Minimum wage in Ireland to increase to €10.20 per hour from 1 January
122,000 workers in Ireland are set to benefit from the increase.
The Department of Employment Affairs and Social Protection has confirmed that the minimum wage in Ireland will increase by 10 cents per hour to €10.20 per hour from next year.
The increase will come into effect from 1 January 2021, while two reports by the Low Pay Commission in relation to the minimum wage in Ireland will also soon be published.
The Department claims that 122,000 workers in Ireland will benefit from the increase; the minimum wage that will be in effect from next year will have increased by €1.55 per hour since 2016, when it stood at €8.65 per hour.
The new minimum wage still falls over €2 per hour short of the living wage of €12.30 per hour, a wage which the Living Wage Technical Group says makes possible a minimum acceptable standard of living in Ireland.
Commenting on the decision to increase the minimum wage, Minister for Social Protection Heather Humphreys said: “Since 2016, the national minimum wage has increased from €8.65 per hour to its current rate of €10.10. Today, Government approved a further increase to €10.20 which will come into effect on 1 January 2021. This will benefit 122,000 low-paid workers.
“I also want to ensure that the increase in the minimum wage does not result in employers having to pay a higher level of PRSI charge solely due to this increase.
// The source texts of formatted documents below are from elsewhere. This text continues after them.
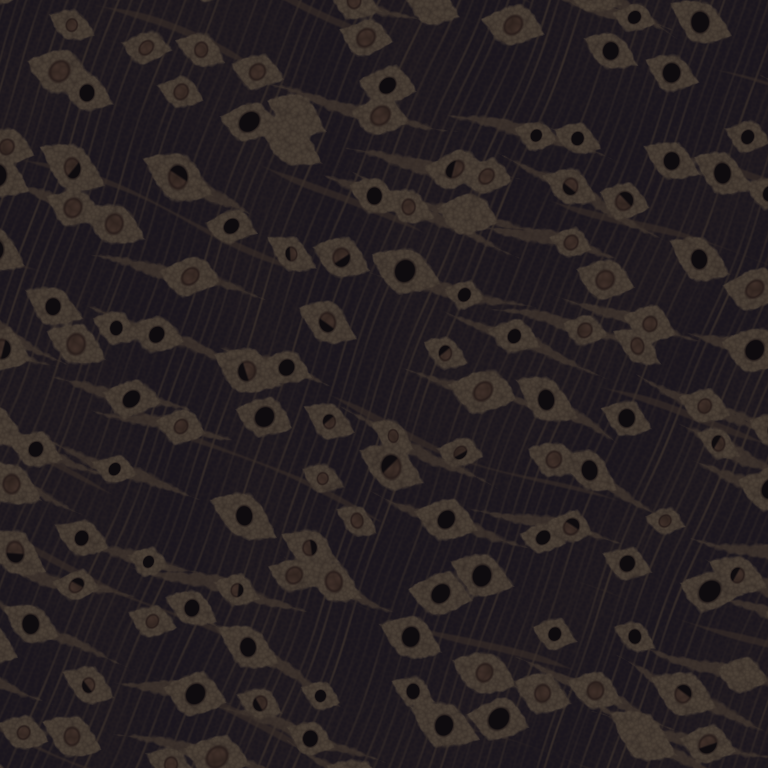
Give the GLSL for this texture, as a Shadertoy shader.

```glsl
const vec3 FIBRE_DARK = vec3(0.100, 0.082, 0.112);
const vec3 FIBRE_PALE = vec3(0.142, 0.114, 0.124);
const vec3 RAY_COLOR = vec3(0.225, 0.185, 0.160);
const vec3 BAND_COLOR = vec3(0.200, 0.160, 0.145);
const vec3 TISSUE_DARK = vec3(0.215, 0.178, 0.155);
const vec3 TISSUE_PALE = vec3(0.295, 0.252, 0.212);
const vec3 PORE_OPEN = vec3(0.055, 0.042, 0.055);
const vec3 PORE_FILL = vec3(0.225, 0.168, 0.145);
const vec3 PORE_RIM = vec3(0.150, 0.108, 0.100);

const float TILT = 0.36;           // downward slope of the bands, radians
const float CELL = 0.087;          // mean pore spacing
const vec2 LENS = vec2(0.037, 0.0245);
const vec2 PORE = vec2(0.0115, 0.0130);
const float WING_CHANCE = 0.33;
const float WING_WIDTH = 0.0065;
const float RAY_SPACING = 0.0155;
const float RAY_WIDTH = 0.0010;
const float BAND_SPACING = 0.115;
const float GRAIN = 190.0;

vec2 hash2(vec2 p) {
    vec3 q = fract(p.xyx * vec3(0.1031, 0.1030, 0.0973));
    q += dot(q, q.yzx + 33.33);
    return fract((q.xx + q.yz) * q.zy);
}

// Distance to the nearest scattered point
float cellular(vec2 p) {
    vec2 base = floor(p);
    float nearest = 2.0;
    for (int j = -1; j <= 1; j++)
    for (int i = -1; i <= 1; i++) {
        vec2 id = base + vec2(i, j);
        nearest = min(nearest, length(id + hash2(id + 70.0) - p));
    }
    return nearest;
}

float smoothMin(float a, float b, float k) {
    float h = max(k - abs(a - b), 0.0) / k;
    return min(a, b) - 0.25 * h * h * k;
}

// Pointed lens along x
float lens(vec2 p, vec2 size) {
    return abs(p.y) - size.y * (1.0 - pow(abs(p.x) / size.x, 1.5));
}

// Thin rays with uneven spacing and strength
float rays(vec2 p, float blur) {
    float x = p.x + 0.007 * sin(7.0 * p.y + 4.0 * p.x) + 0.002 * sin(23.0 * p.y + 9.0 * p.x);
    x /= RAY_SPACING;
    vec2 rnd = hash2(vec2(floor(x), 11.0));
    float d = abs(fract(x) - 0.25 - 0.5 * rnd.x) * RAY_SPACING;
    float fade = 0.8 + 0.2 * sin(31.0 * p.y + 40.0 * rnd.x);
    return (1.0 - smoothstep(0.0, RAY_WIDTH + blur, d)) * fade * mix(0.25, 1.0, rnd.y);
}

// Broken narrow bands across the rays
float bands(vec2 p, float blur) {
    float y = p.y / BAND_SPACING + 0.12 * sin(6.0 * p.x) + 0.05 * sin(17.0 * p.x);
    float row = floor(y);
    vec2 rnd = hash2(vec2(row, 29.0));
    float d = abs(fract(y) - 0.3 - 0.4 * rnd.x) * BAND_SPACING;
    float run = sin(9.0 * p.x + 6.3 * rnd.y) + 0.6 * sin(21.0 * p.x + 9.0 * rnd.x);
    float width = 0.0045 * smoothstep(-0.1, 1.2, run);
    return (1.0 - smoothstep(width - blur, width + blur, d)) * smoothstep(-0.1, 0.5, run);
}

void mainImage(out vec4 fragColor, in vec2 fragCoord) {
    vec2 uv = fragCoord / iResolution.y;
    float blur = 0.0009 + 0.8 / iResolution.y;
    float c = cos(TILT), s = sin(TILT);
    vec2 p = vec2(c * uv.x - s * uv.y, s * uv.x + c * uv.y) + 3.0;
    float grain = cellular(p * GRAIN);
    float lumps = cellular(p * 85.0);

    // Fibre ground
    float streak = 0.5 + 0.25 * sin(620.0 * p.x + 3.0 * sin(30.0 * p.y)) + 0.25 * sin(11.0 * p.y + 5.0 * sin(6.0 * p.x));
    vec3 color = mix(FIBRE_DARK, FIBRE_PALE, clamp(0.5 * streak + 0.6 * grain - 0.2, 0.0, 1.0));
    color = mix(color, BAND_COLOR, 0.75 * bands(p, blur));
    color = mix(color, RAY_COLOR, 0.8 * rays(p, blur));

    // Nearest lens, wing and pore
    vec2 warped = p + vec2(0.0, 0.006 * sin(14.0 * p.x + 5.0 * p.y) + 0.002 * sin(47.0 * p.x));
    vec2 base = floor(warped / CELL);
    float lensDist = 1.0, wingDist = 1.0, poreDist = 9.0;
    vec2 poreRnd = vec2(0.0), porePos = vec2(0.0);
    for (int j = -1; j <= 1; j++)
    for (int i = -2; i <= 2; i++) {
        vec2 id = base + vec2(i, j);
        vec2 rnd = hash2(id), kind = hash2(id + 41.0), shape = hash2(id + 87.0);
        if (kind.x > 0.94) continue;
        vec2 q = warped - (id + 0.12 + 0.76 * rnd) * CELL;
        float size = mix(0.72, 1.18, shape.x);
        q.y += (shape.y - 0.5) * 0.35 * q.x;
        lensDist = smoothMin(lensDist, lens(q, LENS * size * vec2(mix(0.9, 1.15, shape.y), 1.0)), 0.006);
        if (kind.x < WING_CHANCE) {
            float reach = mix(0.06, 0.11, kind.y);
            wingDist = min(wingDist, lens(q - vec2((shape.y - 0.5) * 0.07, 0.0), vec2(reach, WING_WIDTH + 0.003 * rnd.x)));
        }
        float d = length(q / (PORE * size * mix(0.85, 1.1, rnd.y)));
        if (kind.y < 0.92 && d < poreDist) {
            poreDist = d;
            poreRnd = hash2(id + 133.0);
            porePos = q / PORE;
        }
    }

    // Pale grainy tissue
    float rough = 0.004 * (lumps - 0.5);
    vec3 tissue = mix(TISSUE_PALE, TISSUE_DARK, clamp(0.75 * grain + 0.5 * lumps - 0.25, 0.0, 1.0));
    float wing = 1.0 - smoothstep(-blur, blur * 1.5, wingDist + rough);
    float body = 1.0 - smoothstep(-blur, blur * 1.5, lensDist + rough);
    color = mix(color, mix(BAND_COLOR, tissue, 0.45), 0.9 * wing);
    color = mix(color, tissue, 0.96 * body);

    // Open, filled or partly filled pores with a dark rim
    float soft = blur / PORE.x;
    float mask = 1.0 - smoothstep(1.0 - soft, 1.0 + soft, poreDist);
    float rim = smoothstep(0.62, 0.92, poreDist);
    vec3 fill = mix(PORE_FILL * (1.1 - 0.3 * lumps), PORE_RIM, 0.85 * rim);
    float angle = 6.28 * poreRnd.y;
    float gap = dot(porePos, vec2(cos(angle), sin(angle))) - 0.15;
    float partly = step(poreRnd.x, 0.62) * smoothstep(-0.15, 0.15, gap);
    float open = max(step(poreRnd.x, 0.40), partly);
    vec3 hollow = mix(PORE_OPEN, PORE_RIM, 0.6 * smoothstep(0.85, 1.0, poreDist));
    color = mix(color, mix(fill, hollow, open), mask);

    fragColor = vec4(color, 1.0);
}
```
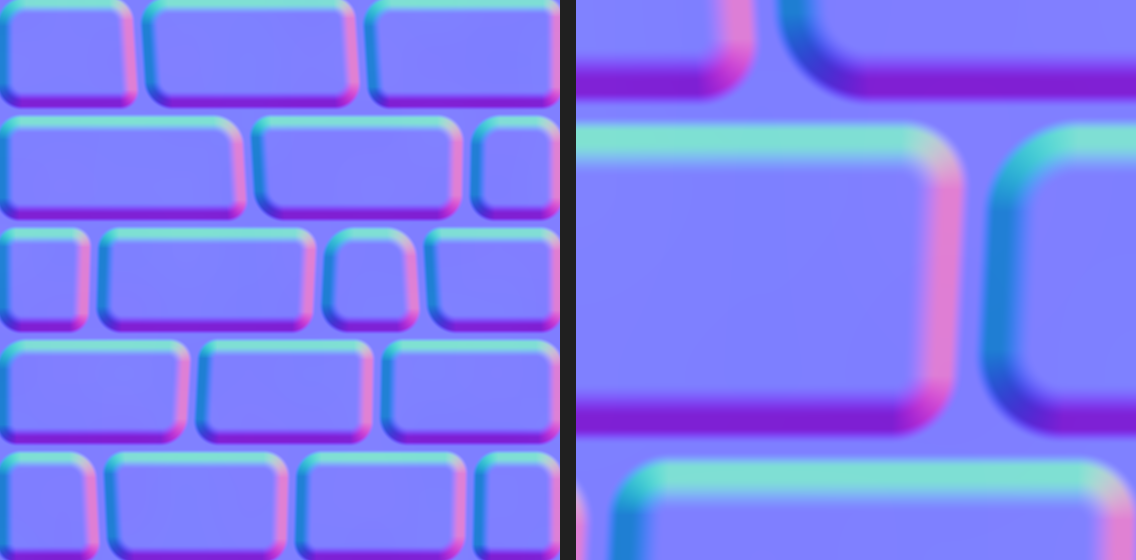
Left, the full canvas; right, a detail of the centre.
Write a Shadertoy shader that draws this texture map.

```glsl
#define ROWS 5
#define BORDER 0.012
#define GAP 0.002
#define RISE_END 0.012
#define FALL_START 0.018
#define FALL_END 0.039
#define BEVEL_TILT 0.75
#define MIN_RADIUS 0.040
#define RADIUS_RANGE 0.020
#define WAVE 0.035

// Joint centres along each row, top row first; 2.0 means unused
const vec3 JOINTS[ROWS] = vec3[ROWS](
    vec3(0.249, 0.646, 2.0),
    vec3(0.444, 0.833, 2.0),
    vec3(0.167, 0.569, 0.753),
    vec3(0.344, 0.673, 2.0),
    vec3(0.181, 0.521, 0.839));

// Sideways drift of each joint from the top to the bottom of its row
const vec3 LEANS[ROWS] = vec3[ROWS](
    vec3(0.013, 0.013, 0.0),
    vec3(0.012, -0.004, 0.0),
    vec3(-0.006, -0.010, 0.012),
    vec3(-0.011, -0.004, 0.0),
    vec3(0.010, -0.005, -0.004));

float hash(vec2 p) {
    return fract(sin(dot(p, vec2(127.1, 311.7))) * 43758.55);
}

float noise(vec2 p) {
    vec2 cell = floor(p);
    vec2 f = fract(p);
    f = f * f * (3.0 - 2.0 * f);
    return mix(mix(hash(cell), hash(cell + vec2(1, 0)), f.x),
               mix(hash(cell + vec2(0, 1)), hash(cell + vec2(1, 1)), f.x), f.y);
}

// Tilt strength at a given depth inside the brick outline
float bevel(float depth) {
    return BEVEL_TILT * smoothstep(GAP, RISE_END, depth)
         * (1.0 - smoothstep(FALL_START, FALL_END, depth));
}

void mainImage(out vec4 fragColor, in vec2 fragCoord) {
    vec2 uv = fragCoord / iResolution.xy;

    // Row and position within it, counted downwards
    float down = (1.0 - uv.y) * float(ROWS);
    int row = clamp(int(down), 0, ROWS - 1);
    float along = down - float(row);

    // Left and right sides of the current brick
    float left = -BORDER;
    float right = 1.0 + BORDER;
    float brick = 0.0;
    for (int i = 0; i < 3; i++) {
        float joint = JOINTS[row][i] + LEANS[row][i] * (along - 0.5);
        if (uv.x > joint) {
            left = joint;
            brick += 1.0;
        } else {
            right = min(right, joint);
        }
    }

    // Distance to the nearest side on each axis, and which side it is
    float toTop = along / float(ROWS) + (row == 0 ? BORDER : 0.0);
    float toBottom = (1.0 - along) / float(ROWS) + (row == ROWS - 1 ? BORDER : 0.0);
    vec2 inset = vec2(min(uv.x - left, right - uv.x), min(toTop, toBottom));
    vec2 side = vec2(uv.x - left < right - uv.x ? -1.0 : 1.0,
                     toBottom < toTop ? -1.0 : 1.0);

    // Rounded corners, each with its own radius
    float radius = MIN_RADIUS
        + RADIUS_RANGE * hash(vec2(brick, float(row)) * 2.0 + side * 0.5);
    vec2 corner = max(radius - inset, 0.0);
    float reach = length(corner);
    vec2 outward = side * corner / max(reach, 0.0001);
    vec2 tilt = outward * bevel(radius - reach);

    // Faint unevenness of the faces
    vec2 wave = vec2(noise(uv * 9.0), noise(uv * 9.0 + 37.0)) - 0.5;
    tilt += WAVE * wave;

    // Pack the unit normal into colour
    vec3 normal = vec3(tilt, sqrt(max(1.0 - dot(tilt, tilt), 0.0)));
    fragColor = vec4(0.5 + 0.5 * normal, 1.0);
}
```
I will make regulations that will increase the employer PRSI threshold from €395 currently to €398 from 1 January 2021.”
“The Low Pay Commission plays an important role in improving data collection on low paid and minimum wage workers and developing a strong research base on issues surrounding the minimum wage,” Humphreys added.
“I would like to thank the membership of the Commission for their work this year, as well as the work it has carried out since its foundation.”